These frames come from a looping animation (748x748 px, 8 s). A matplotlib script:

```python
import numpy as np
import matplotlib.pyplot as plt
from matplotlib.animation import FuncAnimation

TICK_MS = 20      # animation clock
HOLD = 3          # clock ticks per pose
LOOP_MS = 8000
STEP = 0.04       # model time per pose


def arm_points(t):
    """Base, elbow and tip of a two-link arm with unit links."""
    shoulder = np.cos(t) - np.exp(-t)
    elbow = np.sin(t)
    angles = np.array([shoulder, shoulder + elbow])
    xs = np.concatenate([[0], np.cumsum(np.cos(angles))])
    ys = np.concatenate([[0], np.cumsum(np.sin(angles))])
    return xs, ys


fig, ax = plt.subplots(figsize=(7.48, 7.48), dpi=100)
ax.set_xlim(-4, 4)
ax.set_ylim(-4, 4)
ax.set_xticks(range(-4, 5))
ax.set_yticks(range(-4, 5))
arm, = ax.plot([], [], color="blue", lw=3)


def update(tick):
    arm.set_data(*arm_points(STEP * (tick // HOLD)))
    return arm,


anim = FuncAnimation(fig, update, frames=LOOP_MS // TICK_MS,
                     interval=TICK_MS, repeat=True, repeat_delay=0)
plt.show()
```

■ WHAT YOU SHOULD DO: Every entry above needs to be duplicated exactly.

■ RESULT FOR THIS TASK:
These frames come from a looping animation (748x748 px, 8 s). A matplotlib script:

```python
import numpy as np
import matplotlib.pyplot as plt
from matplotlib.animation import FuncAnimation

TICK_MS = 20      # animation clock
HOLD = 3          # clock ticks per pose
LOOP_MS = 8000
STEP = 0.04       # model time per pose


def arm_points(t):
    """Base, elbow and tip of a two-link arm with unit links."""
    shoulder = np.cos(t) - np.exp(-t)
    elbow = np.sin(t)
    angles = np.array([shoulder, shoulder + elbow])
    xs = np.concatenate([[0], np.cumsum(np.cos(angles))])
    ys = np.concatenate([[0], np.cumsum(np.sin(angles))])
    return xs, ys


fig, ax = plt.subplots(figsize=(7.48, 7.48), dpi=100)
ax.set_xlim(-4, 4)
ax.set_ylim(-4, 4)
ax.set_xticks(range(-4, 5))
ax.set_yticks(range(-4, 5))
arm, = ax.plot([], [], color="blue", lw=3)


def update(tick):
    arm.set_data(*arm_points(STEP * (tick // HOLD)))
    return arm,


anim = FuncAnimation(fig, update, frames=LOOP_MS // TICK_MS,
                     interval=TICK_MS, repeat=True, repeat_delay=0)
plt.show()
```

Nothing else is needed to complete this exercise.